'''
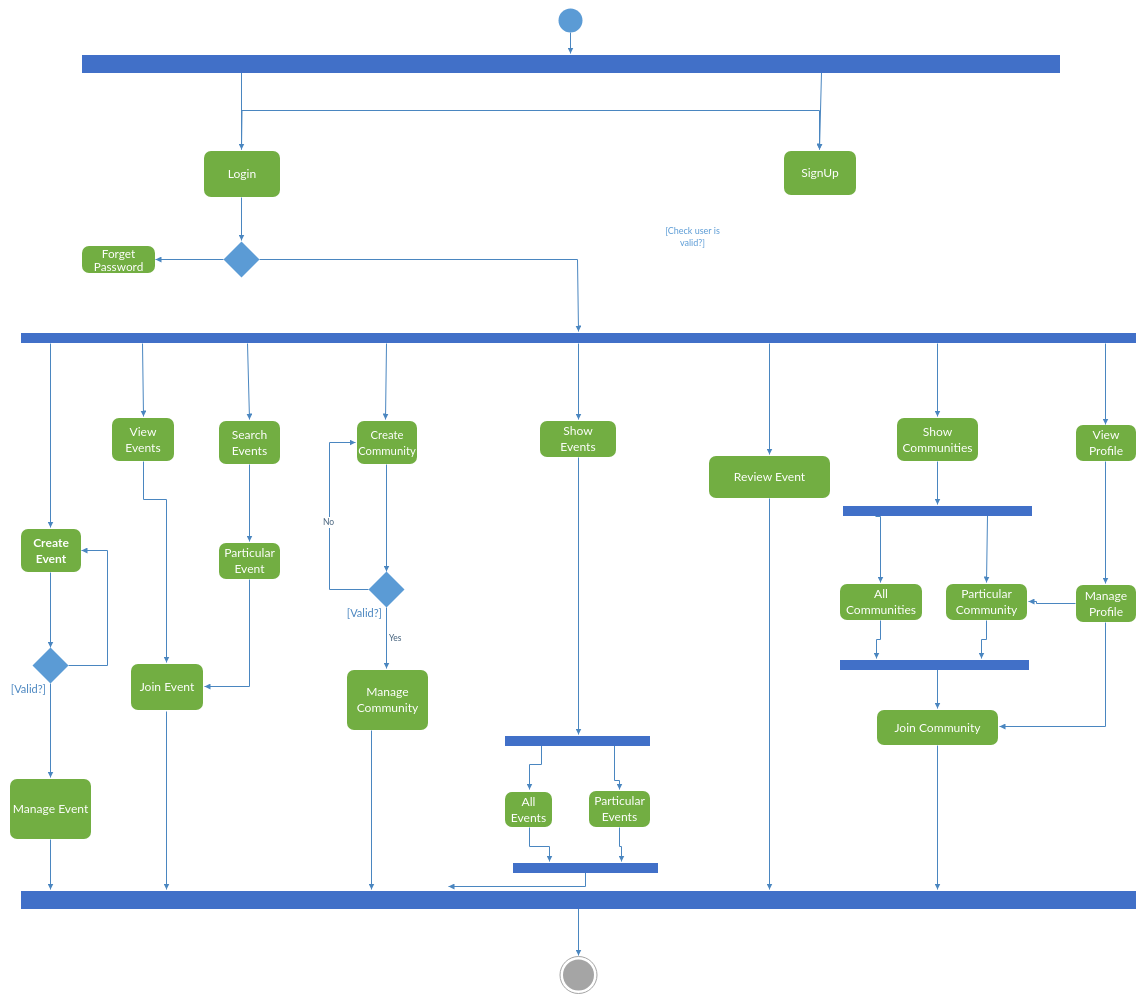
<!DOCTYPE html>
<html lang="en">
<head>
<meta charset="utf-8">
<title>Event and community activity diagram</title>
<style>
:root {
  --paper: #ffffff;
  --action: #72ae42;
  --bar: #4170c8;
  --node: #5b9bd5;
  --flow: #4a86c0;
  --label: #44617c;
  --final: #a5a5a5;
}
* { box-sizing: border-box; }
html, body { margin: 0; background: var(--paper); }
body { width: 1146px; height: 1003px; overflow: hidden; }
.diagram {
  position: relative;
  width: 1146px;
  height: 1003px;
  overflow: hidden;
  background: var(--paper);
  font: 12.1px/16px Lato, Inter, sans-serif;
}
.flows { position: absolute; left: 0; top: 0; display: block; }
.flow { fill: none; stroke: var(--flow); stroke-width: 1; marker-end: url(#arrow); }
.arrowhead { fill: var(--flow); }
.node { fill: var(--node); }
.final-ring { fill: var(--paper); stroke: var(--final); }
.final-core { fill: var(--final); }
.bar { position: absolute; background: var(--bar); }
.action {
  position: absolute;
  display: flex;
  align-items: center;
  justify-content: center;
  border-radius: 7px;
  background: var(--action);
  color: var(--paper);
  text-align: center;
  white-space: nowrap;
}
.strong { font-weight: 700; }
.compact { font-size: 11.8px; line-height: 13px; }
.narrow { font-size: 11.3px; }
.guard { position: absolute; color: var(--node); white-space: nowrap; text-align: center; }
.guard-user { left: 652px; top: 225px; width: 81px; font-size: 9px; line-height: 12px; }
.guard-valid { width: 42px; color: var(--flow); font-size: 11px; line-height: 14px; text-align: right; }
.branch {
  position: absolute;
  background: var(--paper);
  color: var(--label);
  font-size: 8.5px;
  line-height: 11px;
  padding: 0 1px;
}
</style>
</head>
<body>
<main class="diagram">

  <svg class="flows" width="1146" height="1003" viewBox="0 0 1146 1003" aria-hidden="true">
    <defs>
      <marker id="arrow" markerUnits="userSpaceOnUse" markerWidth="7" markerHeight="6" refX="6" refY="3" orient="auto">
        <path class="arrowhead" d="M0 0L6 3L0 6Z"/>
      </marker>
      <path id="decision" class="node" d="M0-18L18 0L0 18L-18 0Z"/>
    </defs>

    <g transform="translate(-0.5 -0.5)">
      <g class="sign-in-flows">
        <path class="flow" d="M571 33V54"/>
        <path class="flow" d="M242 73V150"/>
        <path class="flow" d="M822 73L820 150"/>
        <path class="flow" d="M242 150L242.5 111H820V150"/>
        <path class="flow" d="M242 198V241"/>
        <path class="flow" d="M224 260H156"/>
        <path class="flow" d="M260 260H578L579 332"/>
      </g>

      <g class="event-flows">
        <path class="flow" d="M51 344V528"/>
        <path class="flow" d="M51 573V648"/>
        <path class="flow" d="M69 666H108V551H82"/>
        <path class="flow" d="M51 684V778"/>
        <path class="flow" d="M51 840V890"/>
        <path class="flow" d="M143 344L144 417"/>
        <path class="flow" d="M144 462V500H167V663"/>
        <path class="flow" d="M167 712V890"/>
        <path class="flow" d="M248 344L250 420"/>
        <path class="flow" d="M250 465V542"/>
        <path class="flow" d="M250 580V687H205"/>
        <path class="flow" d="M579 344V420"/>
        <path class="flow" d="M579 458V735"/>
        <path class="flow" d="M542 746V765H530V790"/>
        <path class="flow" d="M615 746V781H620V790"/>
        <path class="flow" d="M530 828V847H550V862"/>
        <path class="flow" d="M620 828V847H622V862"/>
        <path class="flow" d="M586 873V887H449"/>
        <path class="flow" d="M770 344V455"/>
        <path class="flow" d="M770 499V890"/>
      </g>

      <g class="community-flows">
        <path class="flow" d="M387 344L386 420"/>
        <path class="flow" d="M387 465V572"/>
        <path class="flow" d="M369 590H330V443H356"/>
        <path class="flow" d="M387 608V669"/>
        <path class="flow" d="M372 731V890"/>
        <path class="flow" d="M938 344V417"/>
        <path class="flow" d="M938 462V505"/>
        <path class="flow" d="M876 517H881V583"/>
        <path class="flow" d="M988 516L987 583"/>
        <path class="flow" d="M881 621V640H877V659"/>
        <path class="flow" d="M987 621V640H982V659"/>
        <path class="flow" d="M938 670V709"/>
        <path class="flow" d="M938 746V890"/>
        <path class="flow" d="M1106 344V425"/>
        <path class="flow" d="M1106 462V584"/>
        <path class="flow" d="M1076 604H1037V602H1029"/>
        <path class="flow" d="M1106 623V727H1000"/>
      </g>

      <path class="flow" d="M579 909V956"/>

      <circle class="node" cx="571" cy="21" r="12"/>
      <use href="#decision" x="242" y="260"/>
      <use href="#decision" x="51" y="666"/>
      <use href="#decision" x="387" y="590"/>
      <circle class="final-ring" cx="579" cy="975.5" r="18.5"/>
      <circle class="final-core" cx="579" cy="975.5" r="15.5"/>
    </g>
  </svg>

  <div class="bar" style="left:82px;top:55px;width:978px;height:18px"></div>
  <div class="bar" style="left:21px;top:333px;width:1115px;height:10px"></div>
  <div class="bar" style="left:843px;top:506px;width:189px;height:10px"></div>
  <div class="bar" style="left:840px;top:660px;width:189px;height:10px"></div>
  <div class="bar" style="left:505px;top:736px;width:145px;height:10px"></div>
  <div class="bar" style="left:513px;top:863px;width:145px;height:10px"></div>
  <div class="bar" style="left:21px;top:891px;width:1115px;height:18px"></div>

  <div class="action" style="left:204px;top:151px;width:76px;height:46px">Login</div>
  <div class="action" style="left:784px;top:151px;width:72px;height:44px">SignUp</div>
  <div class="action compact" style="left:82px;top:246px;width:73px;height:27px">Forget<br>Password</div>
  <div class="guard guard-user">[Check user is<br>valid?]</div>

  <div class="action" style="left:112px;top:418px;width:62px;height:43px">View<br>Events</div>
  <div class="action" style="left:219px;top:421px;width:61px;height:43px">Search<br>Events</div>
  <div class="action narrow" style="left:357px;top:421px;width:60px;height:43px">Create<br>Community</div>
  <div class="action" style="left:540px;top:421px;width:76px;height:36px">Show<br>Events</div>
  <div class="action" style="left:709px;top:456px;width:121px;height:42px">Review Event</div>
  <div class="action" style="left:897px;top:418px;width:81px;height:43px">Show<br>Communities</div>
  <div class="action" style="left:1076px;top:425px;width:60px;height:36px">View<br>Profile</div>

  <div class="action strong" style="left:21px;top:529px;width:60px;height:43px">Create<br>Event</div>
  <div class="action" style="left:219px;top:543px;width:61px;height:36px">Particular<br>Event</div>
  <div class="action" style="left:840px;top:584px;width:82px;height:36px">All<br>Communities</div>
  <div class="action" style="left:946px;top:584px;width:81px;height:36px">Particular<br>Community</div>
  <div class="action" style="left:1076px;top:585px;width:60px;height:37px">Manage<br>Profile</div>

  <div class="action" style="left:131px;top:664px;width:72px;height:46px">Join Event</div>
  <div class="action" style="left:347px;top:670px;width:81px;height:60px">Manage<br>Community</div>
  <div class="action" style="left:877px;top:710px;width:121px;height:35px">Join Community</div>
  <div class="action" style="left:10px;top:779px;width:81px;height:60px">Manage Event</div>
  <div class="action" style="left:505px;top:792px;width:47px;height:35px">All<br>Events</div>
  <div class="action" style="left:589px;top:791px;width:61px;height:36px">Particular<br>Events</div>

  <span class="guard guard-valid" style="left:4px;top:682px">[Valid?]</span>
  <span class="guard guard-valid" style="left:340px;top:606px">[Valid?]</span>
  <span class="branch" style="left:322px;top:517px">No</span>
  <span class="branch" style="left:388px;top:633px">Yes</span>
</main>
</body>
</html>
'''
- **EXERCISE OBJECTIVE**:
Provide the count of lines above that contain "body", without any other words.

- **OUTPUT OF THE TASK**:
4